METHOD: A cross-sectional design, in which a sample of patients treated at a single HD department (Rigshospitalet, Denmark) between January and June 2019, was analyzed using the Kidney Disease Quality of Life Short Form, the Multidimensional Fatigue Inventory, and the Hospital Anxiety and Depression Scale. In addition, we compared the results with previously published data from the same department (2000) and with an age- and sex-matched sample from the Danish general population (1997/2014). Chi-square and t-tests were used for comparisons.

RESULTS: Screened patients = 242, included = 141, analyzed = 131 (70.2% male, mean age = 61.3 years). HD patients reported low scores for quality of life, high scores for fatigue, and approximately 30% had anxiety/depression. Regarding quality of life, they had significantly lower scores on general health (P ≤ 0.000), vitality (P = 0.009), social functioning (P = 0.001), mental health (P = 0.007), and mental component (P = 0.005) compared with former data of HD patients. Moreover, they reported significantly poorer quality of life and worse fatigue compared with the general Danish population.

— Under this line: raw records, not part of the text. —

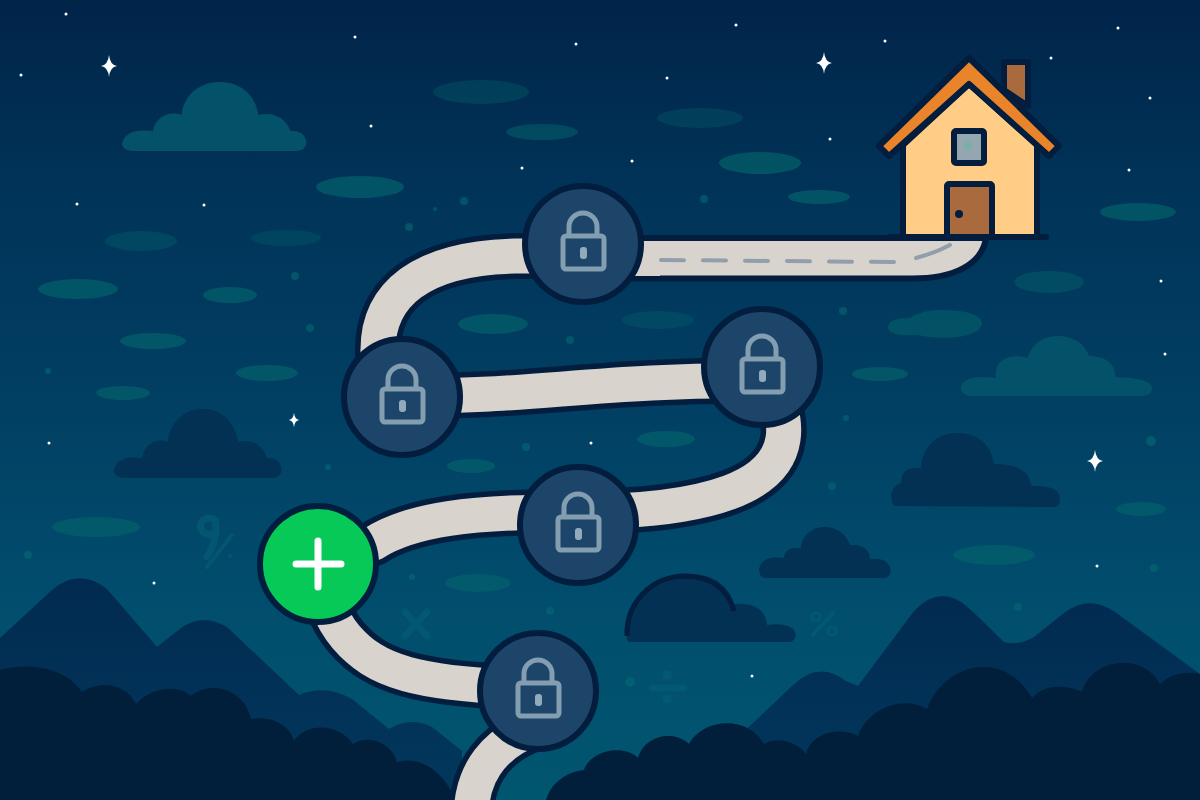
<!DOCTYPE html>
<html lang="en">
<head>
<meta charset="utf-8">
<title>Level map</title>
<style>
:root{--ink:#021d3d;--road:#d8d4cd;--badge:#1d4469;--lock:#829eb0;--go:#06c957;--teal:#04606a;--hill:#03294c;--bush:#011f3b;--cloud:#023154;--wall:#ffcd85;--roof:#ea842b;--wood:#a96b3e}
html,body{margin:0;width:1200px;height:800px;overflow:hidden;background:#003a62}
svg{display:block}
.outline{stroke:var(--ink);stroke-width:6;stroke-linejoin:round;stroke-linecap:round}
.road-edge{fill:none;stroke:var(--ink);stroke-width:46}
.road-fill{fill:none;stroke:var(--road);stroke-width:35}
.badge{fill:var(--badge);stroke:var(--ink);stroke-width:6}
.lock{fill:none;stroke:var(--lock);stroke-width:5;stroke-linejoin:round}
.wisps{fill:var(--teal);opacity:.72}
.dots{fill:#056a72;opacity:.6}
.maths{fill:none;stroke:#066076;stroke-width:7;stroke-linecap:round;opacity:.6}
.stars{fill:#fff}
</style>
</head>
<body>
<svg width="1200" height="800" viewBox="0 0 1200 800" role="img" aria-label="Night sky path of locked levels leading to a house">
<defs>
<linearGradient id="sky" x1="0" y1="0" x2="0" y2="1">
<stop offset="0" stop-color="#012449"/><stop offset=".25" stop-color="#013459"/><stop offset=".5" stop-color="#013f63"/><stop offset=".75" stop-color="#014d6d"/><stop offset="1" stop-color="#01566f"/>
</linearGradient>
<linearGradient id="ridge" x1="0" y1="0" x2="0" y2="1">
<stop offset="0" stop-color="#022a50"/><stop offset="1" stop-color="#02385d"/>
</linearGradient>
<path id="cloud" d="M10 69H160Q170 68 168 58Q166 48 154 49C150 36 138 29 125 33C122 13 109 0 90 0C71 0 57 13 55 33C42 28 31 37 29 49Q7 46 2 58Q-2 67 10 69Z"/>
<path id="sparkle" d="M0-11Q1-1 8 0Q1 1 0 11Q-1 1-8 0Q-1-1 0-11Z"/>
<g id="level">
<circle class="badge" r="58"/>
<g class="lock"><rect x="-20" y="-8" width="41" height="33" rx="3"/><path d="M-14-9V-17A14 14 0 0 1 14-17V-9"/></g>
<rect x="-3" y="3" width="7" height="12" rx="3" fill="#91abbb"/>
</g>
<g id="route">
<path d="M583 256H515C420 258 377 295 378 352L403 395"/>
<path d="M403 395C520 399 600 379 762 381"/>
<path d="M762 366C780 400 786 420 783 439C776 485 715 511 578 512"/>
<path d="M578 512C470 511 410 520 374 543L318 563"/>
<path d="M318 563Q323 610 346 637C375 671 415 685 539 688"/>
<path d="M539 727C495 741 472 772 471 815"/>
</g>
</defs>

<rect id="night-sky" width="1200" height="800" fill="url(#sky)"/>

<g id="sky-wisps" class="wisps">
<ellipse cx="481" cy="92" rx="48" ry="12" opacity=".55"/><ellipse cx="542" cy="132" rx="36" ry="8" opacity=".8"/>
<ellipse cx="700" cy="118" rx="43" ry="10" opacity=".5"/><ellipse cx="760" cy="163" rx="41" ry="11"/>
<ellipse cx="360" cy="187" rx="44" ry="11"/><ellipse cx="819" cy="197" rx="31" ry="7"/>
<ellipse cx="141" cy="241" rx="36" ry="10" opacity=".6"/><ellipse cx="286" cy="238" rx="35" ry="8" opacity=".5"/>
<ellipse cx="78" cy="289" rx="40" ry="10"/><ellipse cx="230" cy="295" rx="27" ry="8"/>
<ellipse cx="153" cy="341" rx="33" ry="8"/><ellipse cx="267" cy="373" rx="31" ry="8"/>
<ellipse cx="123" cy="393" rx="27" ry="7"/><ellipse cx="493" cy="324" rx="35" ry="10"/>
<ellipse cx="658" cy="320" rx="36" ry="9" opacity=".6"/><ellipse cx="880" cy="374" rx="28" ry="7"/>
<ellipse cx="1049" cy="282" rx="35" ry="11" opacity=".7"/><ellipse cx="1138" cy="212" rx="38" ry="9"/>
<path d="M888 327Q888 318 910 318Q922 309 945 310Q982 311 982 324Q979 337 945 338Q930 338 918 335Q888 337 888 327Z" opacity=".85"/>
<ellipse cx="666" cy="439" rx="29" ry="8"/><ellipse cx="471" cy="466" rx="24" ry="7"/>
<ellipse cx="96" cy="527" rx="44" ry="10"/><ellipse cx="478" cy="583" rx="33" ry="9"/>
<ellipse cx="994" cy="555" rx="41" ry="10"/><ellipse cx="1141" cy="509" rx="25" ry="7"/>
</g>
<g id="sky-dots" class="dots">
<circle cx="464" cy="201" r="4"/><circle cx="409" cy="227" r="4"/><circle cx="435" cy="209" r="2"/><circle cx="704" cy="199" r="4"/>
<circle cx="295" cy="276" r="4"/><circle cx="310" cy="328" r="4"/><circle cx="570" cy="340" r="4"/><circle cx="843" cy="311" r="4"/>
<circle cx="48" cy="371" r="3"/><circle cx="846" cy="418" r="3"/><circle cx="526" cy="447" r="4"/><circle cx="328" cy="467" r="3"/>
<circle cx="832" cy="486" r="4"/><circle cx="1151" cy="441" r="5"/><circle cx="28" cy="555" r="4"/><circle cx="412" cy="577" r="3"/>
<circle cx="550" cy="611" r="4"/><circle cx="1018" cy="607" r="4"/><circle cx="1154" cy="568" r="4"/><circle cx="630" cy="682" r="5"/>
</g>

<g id="maths-signs" class="maths">
<path d="M214 533A9 8 0 1 1 215 520Q219 538 207 557"/>
<path d="M232 535L207 567M211 545h.1M230 556h.1" stroke-width="4"/>
<path d="M405 612L427 636M427 612L405 636"/>
<path d="M652 688H684"/><path d="M667 675h.1M667 699h.1" stroke-width="9"/>
<path d="M833 613L813 635" stroke-width="4"/><circle cx="816" cy="617" r="4" stroke-width="3"/><circle cx="832" cy="631" r="4" stroke-width="3"/>
</g>

<g id="clouds">
<use href="#cloud" fill="#04516a" transform="translate(121 82) scale(1.1 1)"/>
<path fill="#04516a" d="M970 396H1143Q1153 395 1152 387Q1150 378 1115 377Q1116 357 1089 356C1084 342 1072 336 1058 336C1042 336 1031 345 1028 358C1007 352 993 362 996 378Q966 374 961 386Q960 395 970 396Z"/>
<g fill="var(--cloud)">
<use href="#cloud" x="113" y="409"/>
<path d="M896 506L1055 507Q1062 505 1059 494Q1055 485 1031 486Q1029 464 994 464C991 443 976 433 957 433C937 433 922 447 921 468Q901 466 901 483Q889 487 892 502Q893 506 896 506Z"/>
<path d="M765 578H885Q892 576 890 567Q886 557 870 559Q869 544 850 545C846 533 836 527 825 527C811 527 802 536 801 548Q785 546 784 558Q762 555 759 569Q759 577 765 578Z"/>
<path d="M629 642H790Q797 640 795 632Q790 622 767 625Q765 602 734 604C729 584 711 573 686 574C649 575 625 604 627 640Z"/>
</g>
<path d="M627 636C626 604 650 576 686 576Q724 577 734 611" fill="none" stroke="var(--ink)" stroke-width="5"/>
</g>

<g id="stars" class="stars">
<use href="#sparkle" x="109" y="66"/><use href="#sparkle" x="824" y="63"/><use href="#sparkle" x="1095" y="461"/><use href="#sparkle" transform="translate(294 420) scale(.65)"/>
<circle cx="66" cy="14" r="1.5"/><circle cx="21" cy="75" r="1.5"/><circle cx="355" cy="37" r="1.5"/><circle cx="371" cy="126" r="1.5"/><circle cx="576" cy="44" r="1.5"/><circle cx="736" cy="25" r="1.5"/><circle cx="667" cy="78" r="1.5"/><circle cx="885" cy="41" r="1.5"/><circle cx="1051" cy="58" r="1.5"/><circle cx="1118" cy="28" r="1.5"/><circle cx="1150" cy="98" r="1.5"/><circle cx="1129" cy="170" r="1.5"/><circle cx="830" cy="139" r="1.5"/><circle cx="632" cy="161" r="1.5"/><circle cx="522" cy="168" r="1.5"/><circle cx="77" cy="204" r="1.5"/><circle cx="204" cy="205" r="1.5"/><circle cx="1161" cy="281" r="1.5"/><circle cx="1165" cy="354" r="1.5"/><circle cx="49" cy="443" r="1.5"/><circle cx="591" cy="443" r="1.5"/><circle cx="154" cy="583" r="1.5"/><circle cx="1097" cy="566" r="1.5"/><circle cx="752" cy="676" r="1.5"/>
</g>

<g id="mountains">
<path fill="url(#ridge)" d="M0 638L52 590Q79 567 107 589L157 647L181 628Q204 612 228 628L299 695Q325 684 352 699L389 729Q410 716 432 727L462 751V800H0Z"/>
<path fill="url(#ridge)" d="M730 745L793 685Q819 660 846 681L858 686L914 611Q941 582 970 609L1004 642Q1018 646 1034 637L1064 613Q1089 594 1115 612L1200 674V800H730Z"/>
</g>
<g id="bushes" fill="var(--bush)">
<path d="M0 670C32 661 67 669 82 692C102 679 127 685 136 704C151 687 180 684 190 696C214 678 246 692 251 719C273 715 291 727 294 741C307 721 340 724 353 744C370 733 393 745 397 762C423 755 446 775 455 800H0Z"/>
<path d="M546 800C551 783 566 772 584 770C591 750 624 744 638 758C644 736 673 729 689 744C702 719 747 714 764 744C776 736 797 741 806 754C812 731 842 727 858 736C868 708 904 695 927 709C946 660 1006 651 1032 698C1046 682 1071 686 1082 692C1090 660 1141 650 1160 684Q1176 669 1200 674V800Z"/>
</g>

<g id="road">
<path d="M583 238H986C982 264 955 279 910 278.500H583Z" fill="var(--road)" class="outline"/>
<use href="#route" class="road-edge"/>
<use href="#route" class="road-fill"/>
<path d="M583 241H660V276H583Z" fill="var(--road)"/>
<path d="M661 260L895 262" fill="none" stroke="#929eac" stroke-width="4" stroke-linecap="round" stroke-dasharray="23 19"/>
<path d="M916 258Q935 253 950 245" fill="none" stroke="#929eac" stroke-width="4" stroke-linecap="round"/>
</g>

<g id="house" class="outline">
<path d="M1004 62H1028V106L1004 90Z" fill="var(--wood)"/>
<path d="M903 237V145L969 84L1037 145V237Z" fill="var(--wall)"/>
<path d="M969 58L1059 146L1049 156L969 84L889 156L879 146Z" fill="var(--roof)"/>
<rect x="954" y="131" width="30" height="32" rx="2" fill="#94a6b0"/>
<circle cx="968" cy="146" r="4" fill="#78afa6" stroke="none"/>
<rect x="947" y="184" width="45" height="53" rx="2" fill="var(--wood)"/>
<circle cx="959" cy="214" r="4" fill="var(--ink)" stroke="none"/>
<path d="M890 237H1046" fill="none"/>
</g>

<g id="levels">
<use href="#level" x="583" y="244"/>
<use href="#level" x="402" y="397"/>
<use href="#level" x="762" y="367"/>
<use href="#level" x="578" y="525"/>
<use href="#level" x="538" y="691"/>
<g id="current-level">
<circle cx="318" cy="564" r="58" fill="var(--go)" stroke="var(--ink)" stroke-width="6"/>
<path d="M296 564H341M318 541V587" stroke="#fff" stroke-width="7" stroke-linecap="round"/>
</g>
</g>
</svg>
</body>
</html>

SIGNIFICANCE OF RESULTS: In the patients undergoing HD, quality of life was poor and worsened when compared with former HD patients' data. Additionally, fatigue, depression, and anxiety in HD patients were prevalent. A clear need for palliative care provision was observed.

Original languageEnglish
JournalPalliative & supportive care
Pages (from-to)1-7
Number of pages7
ISSN1478-9515
DOIs
Publication statusE-pub ahead of print - 2 Jul 2021

ID: 66565432